ALS is a shortcut for amyotrophic lateral sclerosis. This is a progressive nervous system disease (it is also known as neurological disease) which destroys nerve cells and causes disability. This disease is also known as Lou Gehrig’s disease which was famous baseball player that was diagnosed with this disease. The amyotrophic lateral sclerosis is a type of motor neuron disease in which nerve cells gradually break down and die. Many doctors do not know the cause for ALS. In some cases, ALS is inherited . This condition often begins with muscle twitching and weakness in a limb or with a slurred speech. ALS can affect the control of muscles which are needed to move, breathe, eat and speak. There is not cure for ALS and eventually it can be fatal.
Symptoms of ALS
Here are early signs and symptoms of ALS :
- Difficulty holding your head up or keeping good posture
- Muscle cramps and twitching in your arms, shoulders and tongue
- Slurred speech or trouble swallowing
- Hand weakness or clumsiness
- Weakness in your leg, feet or ankles
- Tripping and falling
- Difficulty walking or doing your normal daily activities
This disease often starts in limbs, feet or hands and it spreads to other parts of the body. When the ALS is progressing, then the nerve cells are destroying and the muscles progressively are weakening. This can affect breathing, speaking, swallowing and chewing. This disease is not affecting your bladder or bowel control, your thinking ability or your sense. Also it is possible to stay actively involved with your family and friends.
Causes of ALS
In 5 – 10% of cases this disease is inherited but in other cases the cause for ALS is not known. Doctors are studying several possible causes of this disease, including:

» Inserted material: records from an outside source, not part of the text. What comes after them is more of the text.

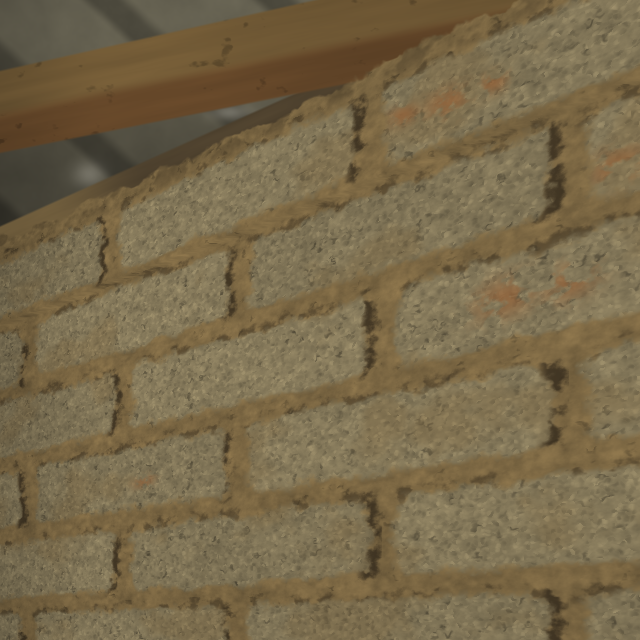
Reproduce this texture procedurally as a Shadertoy shader.

```glsl
// Rough block wall receding to the left, under a timber beam and ribbed roof sheet.
// A projective map gives wall courses, rounded boxes the blocks, cellular noise the
// grit, and half-plane edges layer the roof behind.

const vec3 BLOCK = vec3(.515, .468, .35);
const vec3 MORTAR = vec3(.485, .404, .262);
const vec3 CREVICE = vec3(.22, .18, .12);
const vec3 STAIN = vec3(.57, .37, .21);
const vec3 WOOD_TOP = vec3(.455, .36, .215);
const vec3 WOOD_SIDE = vec3(.405, .285, .165);
const vec3 RAFTER = vec3(.305, .255, .18);
const vec3 SHEET = vec3(.375, .36, .3);
const vec2 CELL = vec2(2.7, 1);  // block pitch, in course heights
const float JOINT = .125;        // half joint, in course heights
const float CORNER = .1;
const float GRIT = 24.;          // grains per course height
const float SOFT = .0025;        // silhouette softness, in canvas units

// Stain centres and radii, y measured downward
const vec3 STAINS[7] = vec3[7](
    vec3(.7, .16, .035), vec3(.77, .13, .025), vec3(.63, .18, .025),
    vec3(.79, .465, .05), vec3(.89, .44, .045), vec3(.965, .26, .045),
    vec3(.225, .752, .016));

vec2 hash2(vec2 p) {
    vec3 q = fract(p.xyx * vec3(.1031, .103, .0973));
    q += dot(q, q.yzx + 33.33);
    return fract((q.xx + q.yz) * q.zy);
}

float valueNoise(vec2 p) {
    vec2 i = floor(p), f = fract(p);
    f = f * f * (3. - 2. * f);
    return mix(mix(hash2(i).x, hash2(i + vec2(1, 0)).x, f.x),
               mix(hash2(i + vec2(0, 1)).x, hash2(i + 1.).x, f.x), f.y);
}

float fbm(vec2 p) {
    float sum = 0., amp = .533;
    for (int i = 0; i < 4; i++) {
        sum += amp * valueNoise(p);
        p = mat2(1.6, 1.2, -1.2, 1.6) * p + 7.3;
        amp *= .5;
    }
    return sum;
}

// x: distance to the nearest grain centre, y: random tone of that grain
vec2 cellular(vec2 p) {
    vec2 best = vec2(9, 0);
    for (int k = 0; k < 9; k++) {
        vec2 id = floor(p) + vec2(k % 3, k / 3) - 1., h = hash2(id);
        float d = length(id + h - p);
        if (d < best.x) best = vec2(d, fract(h.x * 7. + h.y * 13.));
    }
    return best;
}

float roundBox(vec2 p, vec2 halfSize, float r) {
    vec2 q = abs(p) - halfSize + r;
    return length(max(q, 0.)) + min(max(q.x, q.y), 0.) - r;
}

float below(float y, float edge) { return smoothstep(-SOFT, SOFT, y - edge); }

float glow(vec2 offset, vec2 size) { offset /= size; return exp(-dot(offset, offset)); }

// Wall plane: x along the course in block lengths, y in courses downward
vec2 wallMap(vec2 p) {
    float v = (p.y - mix(.401, -.07, p.x)) / mix(.1094, .1934, p.x);
    float x = p.x - .0456 + .02 * (1. - smoothstep(.95, 1.05, v));
    return vec2(x / (.265 + .186 * x), v);
}

vec3 roof(vec2 p) {
    // Ribbed sheet with two glints
    float rib = fract((p.x - 1.1 * p.y + .163) / .267);
    float groove = smoothstep(.06, .16, rib) * (1. - smoothstep(.28, .4, rib));
    vec3 col = SHEET * (1.02 - .27 * groove + .12 * (fbm(p * 30.) - .5));
    col *= mix(1.04, .76, smoothstep(.06, .3, p.y));
    col += .16 * glow(p - vec2(.14, .273), vec2(.025, .02));
    col += .18 * glow(p - vec2(.36, .176), vec2(.03, .012));

    // Rafter along the wall head
    vec3 rafter = mix(MORTAR, RAFTER, smoothstep(.06, .24, p.x));
    rafter *= .9 + .2 * fbm(vec2(p.x * 8., (p.y + .45 * p.x) * 60.));
    col = mix(col, rafter, below(p.y, .354 - .45 * p.x));

    // Two-faced beam with long soft grain
    float across = p.y + .21 * p.x;
    vec3 wood = mix(WOOD_TOP, WOOD_SIDE, smoothstep(-.01, .012, p.y - .178 + .205 * p.x));
    wood *= 1. + .15 * (fbm(vec2(p.x * 5., across * 60.)) - .5);
    wood *= 1. - .2 * smoothstep(.72, .85, fbm(p * vec2(34, 50)));
    wood *= 1. - .08 * smoothstep(.25, .6, p.x);
    float beam = below(p.y, .111 - .225 * p.x) * (1. - below(p.y, .239 - .2 * p.x));
    return mix(col, wood, beam);
}

vec3 wall(vec2 p, vec2 uv) {
    vec2 w = uv * CELL;
    float rough = fbm(w * 5.), broad = fbm(w * 1.7 + 4.);
    float fine = fbm(w * 16.), clumps = fbm(w * 9. + 21.);
    vec2 warp = .9 * vec2(fine, valueNoise(w * 30.));
    vec2 grains = cellular(w * GRIT + warp), pits = cellular(w * 9. + warp);
    float speck = (grains.y - .5) * (1. - smoothstep(.15, .7, grains.x));
    float pit = smoothstep(.7, .95, pits.y) * (1. - smoothstep(.05, .36, pits.x));

    // Staggered blocks with ragged edges
    float row = floor(uv.y), along = uv.x - .5 * (1. - mod(row, 2.));
    vec2 q = (fract(vec2(along, uv.y)) - .5) * CELL, halfSize = CELL * .5 - JOINT;
    float d = roundBox(q, halfSize, CORNER) + .16 * (rough - .5) + .1 * (fine - .5);
    d = max(d, -uv.y);
    float block = 1. - smoothstep(-.04, .045, d);

    // Gritty block face, sandy joint
    vec3 face = BLOCK * (.97 + .06 * hash2(vec2(floor(along), row) + 9.).x);
    face *= 1. + .26 * speck + .26 * (fine - .5) + .12 * (clumps - .5);
    face *= 1. - .26 * pit;
    face = mix(face, MORTAR * (1. + .2 * speck), .38 * smoothstep(.54, .74, broad));
    vec3 joint = MORTAR * (1. + .26 * (rough - .5) + .28 * (fine - .5));
    joint *= 1. - .22 * pit * smoothstep(.4, .6, clumps);

    // Orange smears
    float smear = 0.;
    for (int i = 0; i < 7; i++) {
        vec2 o = p - STAINS[i].xy;
        smear = max(smear, glow(vec2(o.x, 1.6 * o.y + .48 * o.x), STAINS[i].zz));
    }
    face = mix(face, STAIN, .7 * smear * smoothstep(.42, .62, clumps));

    // Gaps at right block ends, crumbs along upper edges and wall head
    float rim = 1. - smoothstep(.005, .085, abs(d - .03));
    float end = smoothstep(-.12, 0., q.x - halfSize.x) * smoothstep(.34, .58, clumps);
    float top = smoothstep(.25, .36, -q.y) * smoothstep(.46, .66, clumps);
    float head = (1. - smoothstep(-.05, .18, uv.y)) * smoothstep(.44, .66, rough);
    float dark = max(rim * max(.85 * end, .5 * top), .42 * head);
    return mix(mix(joint, face, block), CREVICE, dark);
}

void mainImage(out vec4 fragColor, in vec2 fragCoord) {
    vec2 p = fragCoord / iResolution.xy;
    p.y = 1. - p.y;
    vec2 uv = wallMap(p);
    float head = -.1 - .14 * exp(-p.x * 9.) + .3 * (fbm(p * 28.) - .5);
    vec3 col = mix(roof(p), wall(p, uv), smoothstep(-.025, .025, uv.y - head));
    col *= mix(.86, 1., smoothstep(-.02, .17, p.x)) * mix(1., .96, smoothstep(.7, 1., p.y));
    fragColor = vec4(col, 1);
}
```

- The protein mishandling: There are some studies in which are said that the mishandled proteins within the nerve cells can lead to a gradual accumulation of abnormal forms of these proteins in the cells and this will destroy the nerve cells .
- Disorganized immune response: There are some cases when the immune system of some person is attacked by his or her body’s normal cells and this could lead to the death of nerve cells.
- Chemical imbalance: It is known that those people who suffer from ALS have higher than normal levels of glutamate which is chemical messenger in the brain, around the nerve cells in the spinal fluid. It is known that too much glutamate can be toxic to some nerve cells.
- Gene mutation: There are some studies in which are said that many genetic mutations which can lead to inherited ALS and this is causing nearly the same symptoms as the noninherited form .
Risk factors of ALS
Here are some factors which can increase your risk of ALS:
- Genetics: There are some studies in which are examined the entire human genome (genomewide association studies) and it was found many similarities in the genetic variations of people who have familial ALS and some people who have noninherited ALS. These genetic variations are increasing the risk of people for getting ALS. 
- Sex: It is known that before the age of 65, slightly more men are developing ALS compared to women. After the age 70 this sex difference disappears.
- Age: As we are getting older, the risk for ALS is increasing. ALS is most common between the ages of 40 and 60.
- Heredity: There are some studies in which are said that 5 – 10% of people who suffer from ALS have inherited it (also known as familial ALS). In most people who suffer from familial ALS, their children are having 50 – 50 chance of developing it.
Also environmental factors could trigger ALS, such as
- Military service: In the recent studies are said that those people who have served in the military are having increased risk of getting ALS. It is not known what about military service can trigger the development of this disease. This can include exposure to certain chemicals or metals, intense exertion, viral infections and traumatic injuries. 
- Environmental toxin exposure: There are some studies in which are said that the exposure to lead or other substances at home or in the workplace can lead to ALS.
- Smoking: This is one of the biggest triggers for ALS. Women who smoke have more chances of getting ALS, especially after menopause.
 NHS. Genetic link for motor neurone disease. 2008.
 Genetics Home Reference. Amyotrophic lateral sclerosis. Retrieved from ghr.nlm.nih.gov/condition/amyotrophic-lateral-sclerosis
 Science Mission. Mitochondrial localization of a RNA binding protein is required for neuronal toxicity in ALS. 2016. Retrieved from sciencemission.com/site/index.php?page=news&type=view&id=health-science%2Fmitochondrial_2
 Conicella AE, Zerze GH, Mittal J, Fawzi NL. ALS Mutations disrupt phase separation mediated by α-helical structure in the TDP-43 low-complexity C-terminal domain. Structure. 2016.
 Weisskopf MG, O’Reilly EJ, McCullough ML, et al. Prospective study of military service and mortality from ALS. Neurology. 2005;64(1):32-7.